─── GIVEN DATA

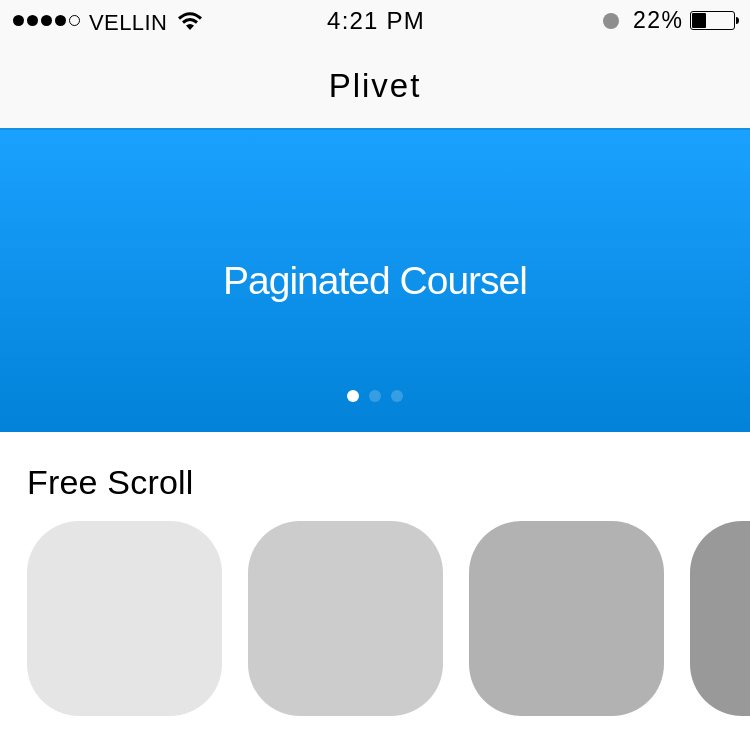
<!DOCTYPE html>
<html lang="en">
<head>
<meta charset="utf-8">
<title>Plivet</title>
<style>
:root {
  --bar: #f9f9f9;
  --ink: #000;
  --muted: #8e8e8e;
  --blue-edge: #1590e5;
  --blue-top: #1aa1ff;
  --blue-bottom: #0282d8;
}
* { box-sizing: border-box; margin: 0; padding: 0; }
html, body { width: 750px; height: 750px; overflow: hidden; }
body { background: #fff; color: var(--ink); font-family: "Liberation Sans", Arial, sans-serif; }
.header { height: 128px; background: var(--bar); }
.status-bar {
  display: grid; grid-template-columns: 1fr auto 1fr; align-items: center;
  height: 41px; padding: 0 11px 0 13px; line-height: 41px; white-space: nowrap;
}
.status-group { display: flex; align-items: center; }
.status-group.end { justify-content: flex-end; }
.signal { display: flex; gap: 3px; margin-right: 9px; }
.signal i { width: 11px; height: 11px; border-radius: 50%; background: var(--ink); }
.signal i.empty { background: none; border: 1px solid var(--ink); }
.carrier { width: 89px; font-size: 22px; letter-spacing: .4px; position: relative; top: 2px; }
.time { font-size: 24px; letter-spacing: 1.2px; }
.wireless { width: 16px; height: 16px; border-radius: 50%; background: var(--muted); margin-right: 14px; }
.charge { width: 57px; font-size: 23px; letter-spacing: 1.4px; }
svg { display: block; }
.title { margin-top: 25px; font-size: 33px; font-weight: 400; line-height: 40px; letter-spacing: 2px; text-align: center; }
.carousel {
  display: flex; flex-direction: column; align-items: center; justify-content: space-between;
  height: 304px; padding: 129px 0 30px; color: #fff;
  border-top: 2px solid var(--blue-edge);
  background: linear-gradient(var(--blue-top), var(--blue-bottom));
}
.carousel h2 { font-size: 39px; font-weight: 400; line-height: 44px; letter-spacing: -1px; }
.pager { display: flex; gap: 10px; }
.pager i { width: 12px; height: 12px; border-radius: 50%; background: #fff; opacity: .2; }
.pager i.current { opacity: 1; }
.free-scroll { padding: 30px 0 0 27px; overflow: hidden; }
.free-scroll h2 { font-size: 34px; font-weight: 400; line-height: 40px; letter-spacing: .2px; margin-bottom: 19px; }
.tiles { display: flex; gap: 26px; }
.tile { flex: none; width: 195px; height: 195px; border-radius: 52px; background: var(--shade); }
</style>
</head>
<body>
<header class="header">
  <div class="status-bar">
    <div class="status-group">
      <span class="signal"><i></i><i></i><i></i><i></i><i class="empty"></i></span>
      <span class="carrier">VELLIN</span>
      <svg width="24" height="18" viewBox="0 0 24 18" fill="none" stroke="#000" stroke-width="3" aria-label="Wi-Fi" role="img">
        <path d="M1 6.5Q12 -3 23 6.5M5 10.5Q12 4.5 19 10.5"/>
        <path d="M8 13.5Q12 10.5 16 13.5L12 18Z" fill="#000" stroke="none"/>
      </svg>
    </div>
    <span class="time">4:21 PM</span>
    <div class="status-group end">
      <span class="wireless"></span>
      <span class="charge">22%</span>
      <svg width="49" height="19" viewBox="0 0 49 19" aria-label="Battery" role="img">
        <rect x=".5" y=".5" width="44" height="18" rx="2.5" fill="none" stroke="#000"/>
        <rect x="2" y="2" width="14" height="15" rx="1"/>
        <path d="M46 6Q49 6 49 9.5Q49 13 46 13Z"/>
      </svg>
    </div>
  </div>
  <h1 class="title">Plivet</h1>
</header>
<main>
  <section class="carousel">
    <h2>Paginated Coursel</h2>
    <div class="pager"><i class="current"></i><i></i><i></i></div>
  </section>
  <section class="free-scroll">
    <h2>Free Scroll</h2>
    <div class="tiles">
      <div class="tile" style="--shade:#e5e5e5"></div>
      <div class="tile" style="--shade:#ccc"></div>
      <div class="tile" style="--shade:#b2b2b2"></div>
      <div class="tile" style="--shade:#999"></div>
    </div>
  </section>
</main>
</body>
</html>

──────
─── GIVEN DATA

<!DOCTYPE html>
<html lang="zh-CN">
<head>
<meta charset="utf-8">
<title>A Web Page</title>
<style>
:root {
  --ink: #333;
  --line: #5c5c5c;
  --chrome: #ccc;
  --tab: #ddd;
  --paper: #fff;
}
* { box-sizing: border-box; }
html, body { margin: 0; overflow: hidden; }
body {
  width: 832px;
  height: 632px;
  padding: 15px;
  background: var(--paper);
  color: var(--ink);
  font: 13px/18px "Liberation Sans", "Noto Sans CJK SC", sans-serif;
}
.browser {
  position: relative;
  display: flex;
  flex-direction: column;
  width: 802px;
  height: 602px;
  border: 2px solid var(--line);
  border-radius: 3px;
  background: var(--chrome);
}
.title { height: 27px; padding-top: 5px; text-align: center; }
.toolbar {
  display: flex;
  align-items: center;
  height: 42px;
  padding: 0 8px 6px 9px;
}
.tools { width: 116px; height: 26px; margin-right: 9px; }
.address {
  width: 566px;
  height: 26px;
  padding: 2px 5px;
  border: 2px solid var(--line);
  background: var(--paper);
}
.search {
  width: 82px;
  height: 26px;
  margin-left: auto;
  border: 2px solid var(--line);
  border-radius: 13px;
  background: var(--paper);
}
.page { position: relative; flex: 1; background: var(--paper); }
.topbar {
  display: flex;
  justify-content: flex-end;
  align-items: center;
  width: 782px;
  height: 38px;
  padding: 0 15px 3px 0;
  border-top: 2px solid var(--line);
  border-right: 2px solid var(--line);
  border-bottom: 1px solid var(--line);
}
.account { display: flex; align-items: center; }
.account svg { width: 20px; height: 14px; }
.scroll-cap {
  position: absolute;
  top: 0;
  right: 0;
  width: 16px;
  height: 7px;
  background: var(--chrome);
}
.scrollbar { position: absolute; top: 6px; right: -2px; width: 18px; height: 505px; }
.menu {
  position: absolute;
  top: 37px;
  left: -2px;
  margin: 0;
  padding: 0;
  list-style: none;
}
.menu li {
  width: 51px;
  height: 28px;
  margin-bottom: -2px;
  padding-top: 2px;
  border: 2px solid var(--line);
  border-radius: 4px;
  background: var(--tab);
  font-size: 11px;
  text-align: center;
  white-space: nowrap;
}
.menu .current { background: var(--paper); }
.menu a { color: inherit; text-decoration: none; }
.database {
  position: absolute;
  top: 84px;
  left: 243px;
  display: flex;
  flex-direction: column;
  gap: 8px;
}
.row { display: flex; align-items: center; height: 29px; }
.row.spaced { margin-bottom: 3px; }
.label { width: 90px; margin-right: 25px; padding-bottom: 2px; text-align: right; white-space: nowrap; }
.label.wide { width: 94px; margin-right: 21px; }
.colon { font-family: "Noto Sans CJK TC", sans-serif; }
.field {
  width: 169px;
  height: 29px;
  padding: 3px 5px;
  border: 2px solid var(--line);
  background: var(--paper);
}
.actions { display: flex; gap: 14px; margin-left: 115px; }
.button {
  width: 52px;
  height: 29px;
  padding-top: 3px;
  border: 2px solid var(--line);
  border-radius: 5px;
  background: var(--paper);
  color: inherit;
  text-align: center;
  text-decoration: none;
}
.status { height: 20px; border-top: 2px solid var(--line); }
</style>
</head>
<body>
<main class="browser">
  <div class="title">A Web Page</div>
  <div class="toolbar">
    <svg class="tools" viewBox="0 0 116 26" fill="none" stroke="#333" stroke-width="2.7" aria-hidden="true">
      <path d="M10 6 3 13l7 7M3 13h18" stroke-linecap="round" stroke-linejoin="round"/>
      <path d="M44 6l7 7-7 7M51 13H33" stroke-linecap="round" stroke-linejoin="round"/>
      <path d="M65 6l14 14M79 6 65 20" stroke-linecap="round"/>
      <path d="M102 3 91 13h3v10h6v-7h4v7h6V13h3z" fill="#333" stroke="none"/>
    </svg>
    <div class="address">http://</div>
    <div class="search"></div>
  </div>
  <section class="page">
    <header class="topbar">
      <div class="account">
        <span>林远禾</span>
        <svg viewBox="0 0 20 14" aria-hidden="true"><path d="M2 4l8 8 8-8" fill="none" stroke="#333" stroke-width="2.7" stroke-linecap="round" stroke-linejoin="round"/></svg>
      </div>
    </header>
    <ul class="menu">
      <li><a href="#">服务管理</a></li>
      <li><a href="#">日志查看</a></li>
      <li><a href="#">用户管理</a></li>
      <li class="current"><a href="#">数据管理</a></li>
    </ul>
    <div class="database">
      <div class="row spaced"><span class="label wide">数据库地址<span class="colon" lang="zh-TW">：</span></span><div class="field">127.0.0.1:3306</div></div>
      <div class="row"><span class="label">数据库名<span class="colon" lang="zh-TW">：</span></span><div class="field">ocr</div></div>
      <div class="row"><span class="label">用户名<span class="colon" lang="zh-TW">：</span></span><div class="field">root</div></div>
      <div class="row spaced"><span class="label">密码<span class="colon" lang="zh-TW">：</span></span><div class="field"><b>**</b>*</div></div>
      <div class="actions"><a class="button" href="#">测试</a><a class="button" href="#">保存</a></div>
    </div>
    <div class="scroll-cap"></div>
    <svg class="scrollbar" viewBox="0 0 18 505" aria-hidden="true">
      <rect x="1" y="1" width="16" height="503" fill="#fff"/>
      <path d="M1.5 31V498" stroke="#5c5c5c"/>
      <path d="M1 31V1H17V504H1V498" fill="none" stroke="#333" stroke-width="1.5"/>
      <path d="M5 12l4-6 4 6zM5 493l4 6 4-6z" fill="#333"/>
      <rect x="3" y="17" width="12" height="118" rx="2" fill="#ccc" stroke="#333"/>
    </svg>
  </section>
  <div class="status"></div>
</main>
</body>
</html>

──────
─── GIVEN DATA

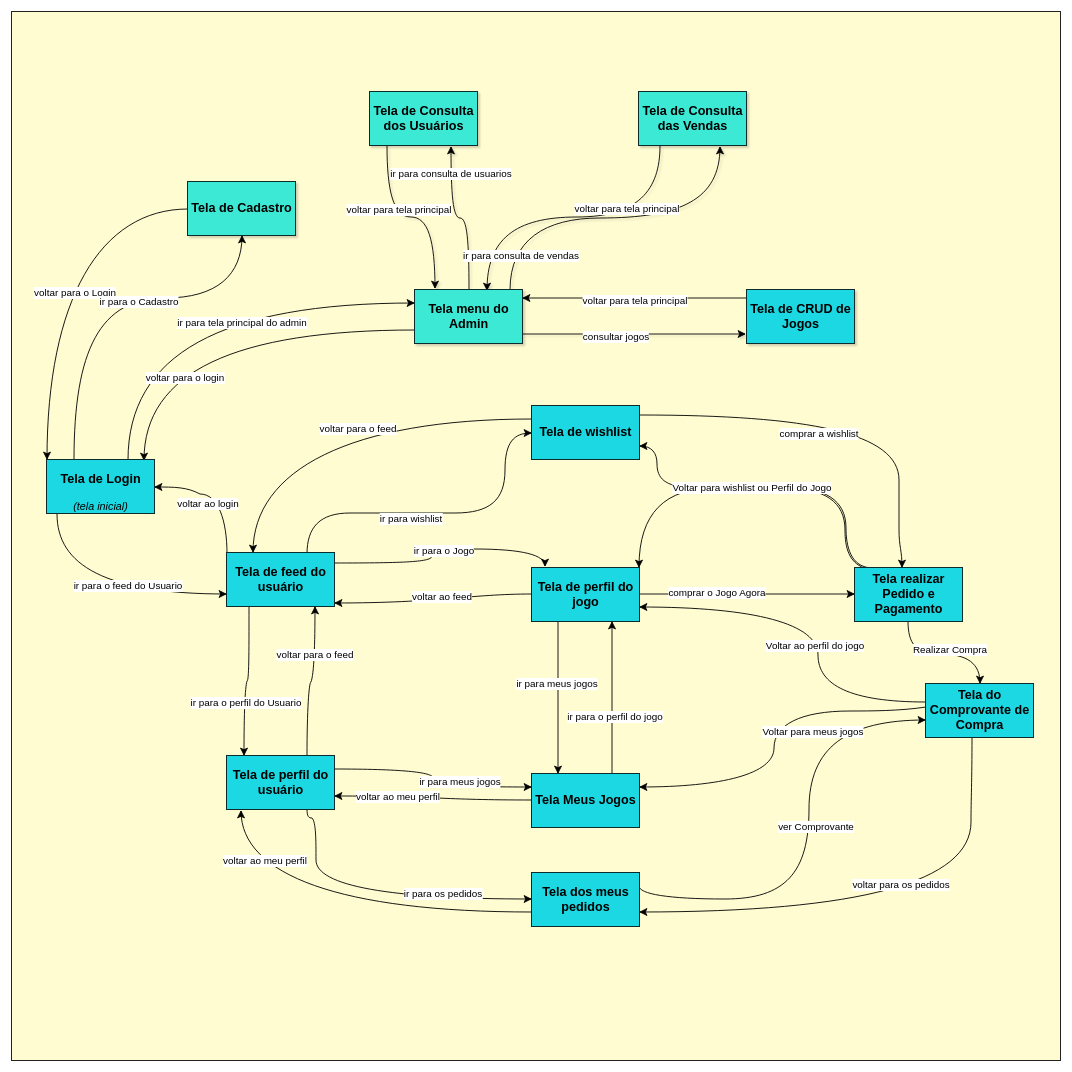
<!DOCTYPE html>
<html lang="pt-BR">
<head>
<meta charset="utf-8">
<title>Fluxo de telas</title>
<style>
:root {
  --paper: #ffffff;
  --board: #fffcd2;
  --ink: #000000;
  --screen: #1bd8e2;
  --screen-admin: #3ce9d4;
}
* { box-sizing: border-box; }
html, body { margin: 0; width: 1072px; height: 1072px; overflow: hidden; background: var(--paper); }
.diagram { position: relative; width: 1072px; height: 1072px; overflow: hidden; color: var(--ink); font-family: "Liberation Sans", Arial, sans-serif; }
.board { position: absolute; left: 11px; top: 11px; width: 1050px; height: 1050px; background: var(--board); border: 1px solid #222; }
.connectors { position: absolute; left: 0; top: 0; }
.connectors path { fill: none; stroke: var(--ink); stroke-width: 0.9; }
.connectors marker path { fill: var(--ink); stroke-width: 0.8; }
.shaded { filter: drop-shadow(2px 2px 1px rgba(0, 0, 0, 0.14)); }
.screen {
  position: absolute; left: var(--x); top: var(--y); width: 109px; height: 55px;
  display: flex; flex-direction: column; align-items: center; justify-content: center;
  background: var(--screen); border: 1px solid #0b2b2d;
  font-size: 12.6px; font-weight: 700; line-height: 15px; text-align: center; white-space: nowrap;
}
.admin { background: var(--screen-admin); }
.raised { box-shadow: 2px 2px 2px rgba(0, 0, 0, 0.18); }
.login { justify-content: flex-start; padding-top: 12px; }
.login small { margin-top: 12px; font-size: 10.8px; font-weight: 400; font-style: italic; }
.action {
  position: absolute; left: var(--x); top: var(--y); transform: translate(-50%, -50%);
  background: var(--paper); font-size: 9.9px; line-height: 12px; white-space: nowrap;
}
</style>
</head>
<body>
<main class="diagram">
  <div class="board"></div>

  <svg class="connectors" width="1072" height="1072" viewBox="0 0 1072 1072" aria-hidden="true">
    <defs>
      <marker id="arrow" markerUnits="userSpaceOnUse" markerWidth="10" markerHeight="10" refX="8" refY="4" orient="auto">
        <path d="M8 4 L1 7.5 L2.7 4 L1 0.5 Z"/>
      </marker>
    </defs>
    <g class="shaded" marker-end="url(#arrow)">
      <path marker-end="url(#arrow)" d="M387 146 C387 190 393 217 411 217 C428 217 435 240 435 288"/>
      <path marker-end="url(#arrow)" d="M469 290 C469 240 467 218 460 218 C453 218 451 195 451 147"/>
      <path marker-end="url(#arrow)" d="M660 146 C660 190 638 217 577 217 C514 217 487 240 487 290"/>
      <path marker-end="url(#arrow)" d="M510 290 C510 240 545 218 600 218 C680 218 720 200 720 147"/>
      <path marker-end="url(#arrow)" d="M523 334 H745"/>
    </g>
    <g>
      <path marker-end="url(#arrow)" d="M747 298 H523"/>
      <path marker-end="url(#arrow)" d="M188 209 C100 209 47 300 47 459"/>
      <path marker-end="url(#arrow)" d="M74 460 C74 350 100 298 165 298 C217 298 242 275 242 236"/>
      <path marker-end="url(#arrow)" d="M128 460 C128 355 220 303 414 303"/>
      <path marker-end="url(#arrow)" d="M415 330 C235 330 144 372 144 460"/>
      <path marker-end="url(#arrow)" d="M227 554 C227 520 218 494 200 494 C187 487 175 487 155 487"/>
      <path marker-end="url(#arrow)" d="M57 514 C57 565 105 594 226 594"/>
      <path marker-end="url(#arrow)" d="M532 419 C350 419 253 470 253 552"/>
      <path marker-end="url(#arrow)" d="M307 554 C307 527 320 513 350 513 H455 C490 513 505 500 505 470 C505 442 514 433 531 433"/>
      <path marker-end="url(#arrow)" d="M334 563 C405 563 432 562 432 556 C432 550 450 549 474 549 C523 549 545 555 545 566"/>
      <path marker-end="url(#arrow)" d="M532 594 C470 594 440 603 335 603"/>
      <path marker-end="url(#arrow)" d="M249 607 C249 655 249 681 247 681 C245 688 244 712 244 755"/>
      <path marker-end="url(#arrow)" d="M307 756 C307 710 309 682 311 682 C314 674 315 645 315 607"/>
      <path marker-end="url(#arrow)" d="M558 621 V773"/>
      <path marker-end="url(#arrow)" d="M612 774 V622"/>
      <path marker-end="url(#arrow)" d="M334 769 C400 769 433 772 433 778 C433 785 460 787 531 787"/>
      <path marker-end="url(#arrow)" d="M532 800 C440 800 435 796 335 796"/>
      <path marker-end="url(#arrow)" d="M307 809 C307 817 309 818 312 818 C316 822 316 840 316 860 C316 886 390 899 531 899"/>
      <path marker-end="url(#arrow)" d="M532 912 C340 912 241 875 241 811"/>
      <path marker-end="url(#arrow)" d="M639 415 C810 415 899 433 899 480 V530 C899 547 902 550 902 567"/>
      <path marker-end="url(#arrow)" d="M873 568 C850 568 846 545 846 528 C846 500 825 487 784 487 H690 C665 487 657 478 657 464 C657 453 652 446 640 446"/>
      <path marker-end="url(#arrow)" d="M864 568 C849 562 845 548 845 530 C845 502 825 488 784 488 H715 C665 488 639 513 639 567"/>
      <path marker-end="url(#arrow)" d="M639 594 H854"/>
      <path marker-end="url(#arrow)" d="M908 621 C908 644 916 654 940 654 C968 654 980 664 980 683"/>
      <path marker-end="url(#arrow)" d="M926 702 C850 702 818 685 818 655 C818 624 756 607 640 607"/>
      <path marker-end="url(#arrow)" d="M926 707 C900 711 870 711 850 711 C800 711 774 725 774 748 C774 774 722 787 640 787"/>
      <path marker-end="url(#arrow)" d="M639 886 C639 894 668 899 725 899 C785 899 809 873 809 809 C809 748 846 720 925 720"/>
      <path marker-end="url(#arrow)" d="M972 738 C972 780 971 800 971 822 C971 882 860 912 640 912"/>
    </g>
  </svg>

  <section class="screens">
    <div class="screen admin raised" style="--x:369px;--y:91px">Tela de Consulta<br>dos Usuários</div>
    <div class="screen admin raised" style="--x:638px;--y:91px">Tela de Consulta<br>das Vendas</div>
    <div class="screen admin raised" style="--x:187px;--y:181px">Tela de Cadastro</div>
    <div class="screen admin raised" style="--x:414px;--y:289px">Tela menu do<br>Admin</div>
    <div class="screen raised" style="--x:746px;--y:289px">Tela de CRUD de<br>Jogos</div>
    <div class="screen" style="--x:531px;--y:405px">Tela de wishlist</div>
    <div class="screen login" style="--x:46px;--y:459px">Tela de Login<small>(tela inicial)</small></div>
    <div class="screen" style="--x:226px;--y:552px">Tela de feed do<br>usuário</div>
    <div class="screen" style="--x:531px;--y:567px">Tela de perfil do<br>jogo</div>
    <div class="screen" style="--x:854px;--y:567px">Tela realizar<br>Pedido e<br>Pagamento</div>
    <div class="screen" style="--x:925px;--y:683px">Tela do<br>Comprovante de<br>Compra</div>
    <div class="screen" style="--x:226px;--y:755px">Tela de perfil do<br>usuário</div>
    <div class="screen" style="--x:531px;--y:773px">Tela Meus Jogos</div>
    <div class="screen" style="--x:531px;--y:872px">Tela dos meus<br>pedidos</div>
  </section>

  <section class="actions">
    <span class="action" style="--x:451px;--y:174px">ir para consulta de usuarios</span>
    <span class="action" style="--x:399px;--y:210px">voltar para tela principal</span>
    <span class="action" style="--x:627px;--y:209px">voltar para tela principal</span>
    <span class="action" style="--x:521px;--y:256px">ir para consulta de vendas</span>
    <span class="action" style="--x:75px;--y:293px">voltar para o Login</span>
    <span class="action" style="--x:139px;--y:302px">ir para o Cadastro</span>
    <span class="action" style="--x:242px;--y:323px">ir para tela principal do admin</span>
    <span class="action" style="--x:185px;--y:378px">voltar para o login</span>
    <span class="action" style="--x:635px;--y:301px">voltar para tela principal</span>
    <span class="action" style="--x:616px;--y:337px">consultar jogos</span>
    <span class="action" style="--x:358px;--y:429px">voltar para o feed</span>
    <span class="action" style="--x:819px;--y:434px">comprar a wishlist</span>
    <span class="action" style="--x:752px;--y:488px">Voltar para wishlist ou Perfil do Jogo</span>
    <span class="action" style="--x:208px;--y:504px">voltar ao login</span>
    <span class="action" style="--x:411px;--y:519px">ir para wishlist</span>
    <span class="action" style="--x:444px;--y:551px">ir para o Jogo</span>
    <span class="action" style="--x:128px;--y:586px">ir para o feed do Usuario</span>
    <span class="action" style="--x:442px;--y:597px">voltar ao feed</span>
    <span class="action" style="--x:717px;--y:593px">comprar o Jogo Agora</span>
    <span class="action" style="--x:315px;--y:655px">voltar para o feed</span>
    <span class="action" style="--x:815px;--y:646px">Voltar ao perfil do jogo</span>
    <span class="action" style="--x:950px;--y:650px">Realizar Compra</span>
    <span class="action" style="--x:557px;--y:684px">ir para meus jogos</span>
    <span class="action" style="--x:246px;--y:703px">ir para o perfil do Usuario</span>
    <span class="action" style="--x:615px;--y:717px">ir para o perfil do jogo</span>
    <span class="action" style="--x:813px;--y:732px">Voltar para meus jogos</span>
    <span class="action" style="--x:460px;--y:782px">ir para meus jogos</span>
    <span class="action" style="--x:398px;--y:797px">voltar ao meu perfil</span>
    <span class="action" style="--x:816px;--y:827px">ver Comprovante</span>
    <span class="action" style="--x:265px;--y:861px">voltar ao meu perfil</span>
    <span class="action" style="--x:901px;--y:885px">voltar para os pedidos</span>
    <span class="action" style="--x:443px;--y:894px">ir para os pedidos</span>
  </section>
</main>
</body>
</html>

──────

WHAT TO WORK ON:
Indicate the number of lines in the data above that contain the string "menu", without any additional text.

RESULT OF THIS EXERCISE:
6